▶ **Problem requirements**:
Could you reproduce every record below exactly, excluding all pictures?

(Entries provided Opens)

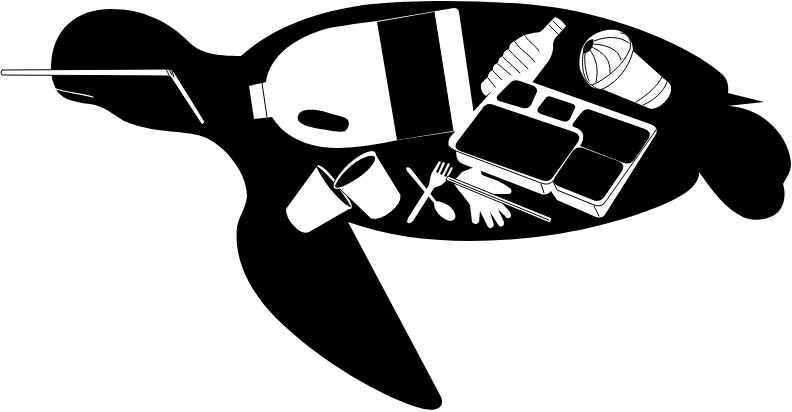
<!DOCTYPE html>
<html lang="en">
<head>
<meta charset="utf-8">
<title>Sea turtle filled with plastic waste</title>
<style>
:root { --ink: #000; --paper: #fff; }
html, body { margin: 0; background: var(--paper); overflow: hidden; }
.artwork { display: block; width: 792px; height: 412px; }
.ink { fill: var(--ink); }
.paper { fill: var(--paper); }
.ink-line { fill: none; stroke: var(--ink); stroke-width: 1; stroke-linecap: round; }
.paper-line { fill: none; stroke: var(--paper); stroke-width: 1.2; stroke-linecap: round; }
</style>
</head>
<body>
<svg class="artwork" viewBox="0 0 792 412" role="img" aria-label="Silhouette of a sea turtle with plastic waste inside its body">
  <g id="turtle" class="ink">
    <path id="body" d="M51 66C52 30 76 9 111 9C143 9 169 22 188 41C199 53 215 56 241 56C270 29 318 10 372 4C420 -1 500 0 552 7C620 17 690 46 722 74C727 79 729 84 728 93L764 102L727 106C764 107 790 138 791 164C791 172 786 178 783 184C786 193 785 206 777 213C769 220 753 222 743 217C726 209 713 192 699 172C700 186 682 197 660 206C610 226 545 241 470 241C425 241 385 235 348 222L440 395C446 406 438 412 424 409C386 400 318 360 276 318C247 288 234 258 237 227C239 216 246 208 247 196C247 176 231 153 212 141C192 128 160 136 124 121C111 113 104 106 90 104C72 102 60 98 56 89C52 81 51 75 51 66Z"/>
  </g>
  <path id="mouth" class="paper-line" d="M56 89C68 93 80 93 93 97"/>
  <path id="tail-gap" class="paper-line" d="M729 106C718 107 707 109 698 112" style="stroke:var(--ink)"/>

  <g id="drinking-straw">
    <path class="paper" stroke="#000" d="M2 70L168 69Q172 69 174 72L205 122L202 125L170 76L2 75Q0 73 2 70Z"/>
    <path class="ink-line" d="M166 69L169 75M169 69L172 75M172 71L174 77"/>
  </g>

  <g id="milk-jug">
    <path class="paper" d="M249 86L266 82C269 60 288 41 322 30C335 26 356 24 377 21L454 8Q458 8 459 12L475 122Q476 128 471 129L398 140C374 145 345 150 322 147C298 143 282 133 272 117L254 119Z"/>
    <path class="ink-line" d="M262 83L267 117"/>
    <path id="jug-label" class="ink" d="M377 22L434 12L453 131L397 140Z"/>
    <path class="ink-line" d="M434 12L453 131"/>
    <path id="jug-handle" class="ink" d="M298 116C300 109 311 109 322 111L343 117C350 119 350 124 347 129C345 133 338 132 327 130C313 128 295 125 298 116Z"/>
  </g>

  <g id="water-bottle">
    <path class="paper" d="M555 17Q560 18 566 26L559 34Q554 38 553 44C554 54 549 61 544 67L531 84L512 76L496 88L486 96Q480 92 481 84Q484 80 488 77Q488 72 493 70Q492 65 498 63Q498 58 503 56Q503 51 509 49Q509 43 515 41C523 34 533 33 540 32Q544 29 548 24Z"/>
    <path class="ink-line" d="M553 21L562 30M549 25L558 34M525 36C530 43 537 47 539 51M515 42C520 50 530 55 535 62M509 50C514 56 522 62 528 69M503 57L520 73M498 64L512 76M493 71L504 82M488 78L496 88"/>
  </g>

  <g id="dome-cup">
    <path class="paper" d="M580 69C577 48 588 33 607 30C622 28 633 36 633 51L670 84Q673 90 668 98Q661 108 651 109L602 89Q588 91 580 69Z"/>
    <path class="ink" d="M583 54C582 47 586 40 593 39C595 45 590 53 583 54Z"/>
    <path class="ink-line" d="M583 54C581 70 585 83 592 85C605 80 624 65 630 49C632 40 628 33 621 33M592 85Q597 91 603 89C617 82 629 68 633 51M590 50C596 58 599 69 596 82M592 47C604 53 611 60 610 73M594 44C608 45 619 50 621 60M594 41C606 36 620 36 629 43M585 54C584 62 586 74 589 81M636 102C648 95 658 85 662 77M643 105C655 100 664 91 667 82"/>
  </g>

  <g id="food-tray">
    <path class="paper" d="M504 78Q508 74 515 76L650 124Q659 127 656 134L606 213Q603 219 596 217L557 200L551 191Q547 196 541 194L463 164Q456 162 456 151L449 147Q447 140 452 135Z"/>
    <path class="ink" d="M511 82Q514 79 520 81L534 86Q539 89 536 94L531 105Q528 109 523 108L499 101Q495 99 498 95Z"/>
    <path class="ink" d="M545 99Q547 95 552 97L573 104Q577 106 574 110L570 119Q567 123 562 121L541 114Q536 112 538 108Z"/>
    <path class="ink" d="M582 112Q585 108 591 110L645 129Q652 132 649 138L634 160Q630 165 624 163L580 146Q584 140 583 134Q581 129 574 127Q571 126 574 122Z"/>
    <path class="ink" d="M482 109Q486 102 494 105L574 132Q582 135 578 142L553 177Q549 183 541 180L460 151Q453 148 457 142Z"/>
    <path class="ink" d="M572 152Q576 146 583 148L618 161Q626 164 622 171L605 196Q600 203 593 200L558 186Q551 183 555 177Z"/>
    <path class="ink-line" d="M449 146Q451 149 456 151L541 183Q549 186 553 181M553 181L557 190L594 205Q602 208 606 201L656 130M594 206L599 216M541 184L544 193"/>
  </g>

  <g id="paper-cups">
    <path class="paper" d="M318 165C325 166 340 185 350 201C353 206 352 210 349 209L309 232Q302 235 294 226Q286 218 286 209Z"/>
    <path class="ink" d="M316 166C325 169 348 199 351 207C346 207 326 188 316 166Z"/>
    <path class="paper" stroke="#000" d="M333 185C337 173 355 155 369 151Q376 149 377 156L401 195Q402 203 391 212Q380 221 371 219L340 189Q333 191 333 185Z"/>
    <path class="ink" d="M335 186C340 174 356 159 369 156Q376 155 375 160C372 169 353 183 341 187Q335 189 335 186Z"/>
  </g>

  <g id="cutlery">
    <path id="fork" class="paper" d="M408 218L429 185C430 181 430 175 433 171L439 161L441 162L436 172L438 173L443 162L445 163L440 174L442 175L448 163L450 164L444 176L446 177L451 167L453 168L447 179C443 186 438 186 434 188L413 221Q409 225 407 222Z"/>
    <path id="spoon" class="paper" d="M406 168Q408 166 411 169L436 201C445 202 453 207 455 214C457 220 451 223 445 219C438 215 434 209 434 203L407 171Z"/>
  </g>

  <g id="glove">
    <path class="paper" d="M477 166Q480 167 482 175L498 181Q505 184 511 189Q513 194 507 194L494 194L510 212Q513 219 507 218L498 209L504 222Q504 228 499 226L490 212L494 225Q492 230 488 227L480 211L479 222Q476 226 472 222L470 205C465 197 456 188 453 182L462 172Z"/>
  </g>

  <g id="stirrer-straw">
    <path class="paper" stroke="#000" d="M448 176L552 218L550 223L446 180Z"/>
    <path class="ink-line" d="M449 179L549 220"/>
  </g>
</svg>
</body>
</html>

(Entries provided Closes)

▶ **Your solution**:
<!DOCTYPE html>
<html lang="en">
<head>
<meta charset="utf-8">
<title>Sea turtle filled with plastic waste</title>
<style>
:root { --ink: #000; --paper: #fff; }
html, body { margin: 0; background: var(--paper); overflow: hidden; }
.artwork { display: block; width: 792px; height: 412px; }
.ink { fill: var(--ink); }
.paper { fill: var(--paper); }
.ink-line { fill: none; stroke: var(--ink); stroke-width: 1; stroke-linecap: round; }
.paper-line { fill: none; stroke: var(--paper); stroke-width: 1.2; stroke-linecap: round; }
</style>
</head>
<body>
<svg class="artwork" viewBox="0 0 792 412" role="img" aria-label="Silhouette of a sea turtle with plastic waste inside its body">
  <g id="turtle" class="ink">
    <path id="body" d="M51 66C52 30 76 9 111 9C143 9 169 22 188 41C199 53 215 56 241 56C270 29 318 10 372 4C420 -1 500 0 552 7C620 17 690 46 722 74C727 79 729 84 728 93L764 102L727 106C764 107 790 138 791 164C791 172 786 178 783 184C786 193 785 206 777 213C769 220 753 222 743 217C726 209 713 192 699 172C700 186 682 197 660 206C610 226 545 241 470 241C425 241 385 235 348 222L440 395C446 406 438 412 424 409C386 400 318 360 276 318C247 288 234 258 237 227C239 216 246 208 247 196C247 176 231 153 212 141C192 128 160 136 124 121C111 113 104 106 90 104C72 102 60 98 56 89C52 81 51 75 51 66Z"/>
  </g>
  <path id="mouth" class="paper-line" d="M56 89C68 93 80 93 93 97"/>
  <path id="tail-gap" class="paper-line" d="M729 106C718 107 707 109 698 112" style="stroke:var(--ink)"/>

  <g id="drinking-straw">
    <path class="paper" stroke="#000" d="M2 70L168 69Q172 69 174 72L205 122L202 125L170 76L2 75Q0 73 2 70Z"/>
    <path class="ink-line" d="M166 69L169 75M169 69L172 75M172 71L174 77"/>
  </g>

  <g id="milk-jug">
    <path class="paper" d="M249 86L266 82C269 60 288 41 322 30C335 26 356 24 377 21L454 8Q458 8 459 12L475 122Q476 128 471 129L398 140C374 145 345 150 322 147C298 143 282 133 272 117L254 119Z"/>
    <path class="ink-line" d="M262 83L267 117"/>
    <path id="jug-label" class="ink" d="M377 22L434 12L453 131L397 140Z"/>
    <path class="ink-line" d="M434 12L453 131"/>
    <path id="jug-handle" class="ink" d="M298 116C300 109 311 109 322 111L343 117C350 119 350 124 347 129C345 133 338 132 327 130C313 128 295 125 298 116Z"/>
  </g>

  <g id="water-bottle">
    <path class="paper" d="M555 17Q560 18 566 26L559 34Q554 38 553 44C554 54 549 61 544 67L531 84L512 76L496 88L486 96Q480 92 481 84Q484 80 488 77Q488 72 493 70Q492 65 498 63Q498 58 503 56Q503 51 509 49Q509 43 515 41C523 34 533 33 540 32Q544 29 548 24Z"/>
    <path class="ink-line" d="M553 21L562 30M549 25L558 34M525 36C530 43 537 47 539 51M515 42C520 50 530 55 535 62M509 50C514 56 522 62 528 69M503 57L520 73M498 64L512 76M493 71L504 82M488 78L496 88"/>
  </g>

  <g id="dome-cup">
    <path class="paper" d="M580 69C577 48 588 33 607 30C622 28 633 36 633 51L670 84Q673 90 668 98Q661 108 651 109L602 89Q588 91 580 69Z"/>
    <path class="ink" d="M583 54C582 47 586 40 593 39C595 45 590 53 583 54Z"/>
    <path class="ink-line" d="M583 54C581 70 585 83 592 85C605 80 624 65 630 49C632 40 628 33 621 33M592 85Q597 91 603 89C617 82 629 68 633 51M590 50C596 58 599 69 596 82M592 47C604 53 611 60 610 73M594 44C608 45 619 50 621 60M594 41C606 36 620 36 629 43M585 54C584 62 586 74 589 81M636 102C648 95 658 85 662 77M643 105C655 100 664 91 667 82"/>
  </g>

  <g id="food-tray">
    <path class="paper" d="M504 78Q508 74 515 76L650 124Q659 127 656 134L606 213Q603 219 596 217L557 200L551 191Q547 196 541 194L463 164Q456 162 456 151L449 147Q447 140 452 135Z"/>
    <path class="ink" d="M511 82Q514 79 520 81L534 86Q539 89 536 94L531 105Q528 109 523 108L499 101Q495 99 498 95Z"/>
    <path class="ink" d="M545 99Q547 95 552 97L573 104Q577 106 574 110L570 119Q567 123 562 121L541 114Q536 112 538 108Z"/>
    <path class="ink" d="M582 112Q585 108 591 110L645 129Q652 132 649 138L634 160Q630 165 624 163L580 146Q584 140 583 134Q581 129 574 127Q571 126 574 122Z"/>
    <path class="ink" d="M482 109Q486 102 494 105L574 132Q582 135 578 142L553 177Q549 183 541 180L460 151Q453 148 457 142Z"/>
    <path class="ink" d="M572 152Q576 146 583 148L618 161Q626 164 622 171L605 196Q600 203 593 200L558 186Q551 183 555 177Z"/>
    <path class="ink-line" d="M449 146Q451 149 456 151L541 183Q549 186 553 181M553 181L557 190L594 205Q602 208 606 201L656 130M594 206L599 216M541 184L544 193"/>
  </g>

  <g id="paper-cups">
    <path class="paper" d="M318 165C325 166 340 185 350 201C353 206 352 210 349 209L309 232Q302 235 294 226Q286 218 286 209Z"/>
    <path class="ink" d="M316 166C325 169 348 199 351 207C346 207 326 188 316 166Z"/>
    <path class="paper" stroke="#000" d="M333 185C337 173 355 155 369 151Q376 149 377 156L401 195Q402 203 391 212Q380 221 371 219L340 189Q333 191 333 185Z"/>
    <path class="ink" d="M335 186C340 174 356 159 369 156Q376 155 375 160C372 169 353 183 341 187Q335 189 335 186Z"/>
  </g>

  <g id="cutlery">
    <path id="fork" class="paper" d="M408 218L429 185C430 181 430 175 433 171L439 161L441 162L436 172L438 173L443 162L445 163L440 174L442 175L448 163L450 164L444 176L446 177L451 167L453 168L447 179C443 186 438 186 434 188L413 221Q409 225 407 222Z"/>
    <path id="spoon" class="paper" d="M406 168Q408 166 411 169L436 201C445 202 453 207 455 214C457 220 451 223 445 219C438 215 434 209 434 203L407 171Z"/>
  </g>

  <g id="glove">
    <path class="paper" d="M477 166Q480 167 482 175L498 181Q505 184 511 189Q513 194 507 194L494 194L510 212Q513 219 507 218L498 209L504 222Q504 228 499 226L490 212L494 225Q492 230 488 227L480 211L479 222Q476 226 472 222L470 205C465 197 456 188 453 182L462 172Z"/>
  </g>

  <g id="stirrer-straw">
    <path class="paper" stroke="#000" d="M448 176L552 218L550 223L446 180Z"/>
    <path class="ink-line" d="M449 179L549 220"/>
  </g>
</svg>
</body>
</html>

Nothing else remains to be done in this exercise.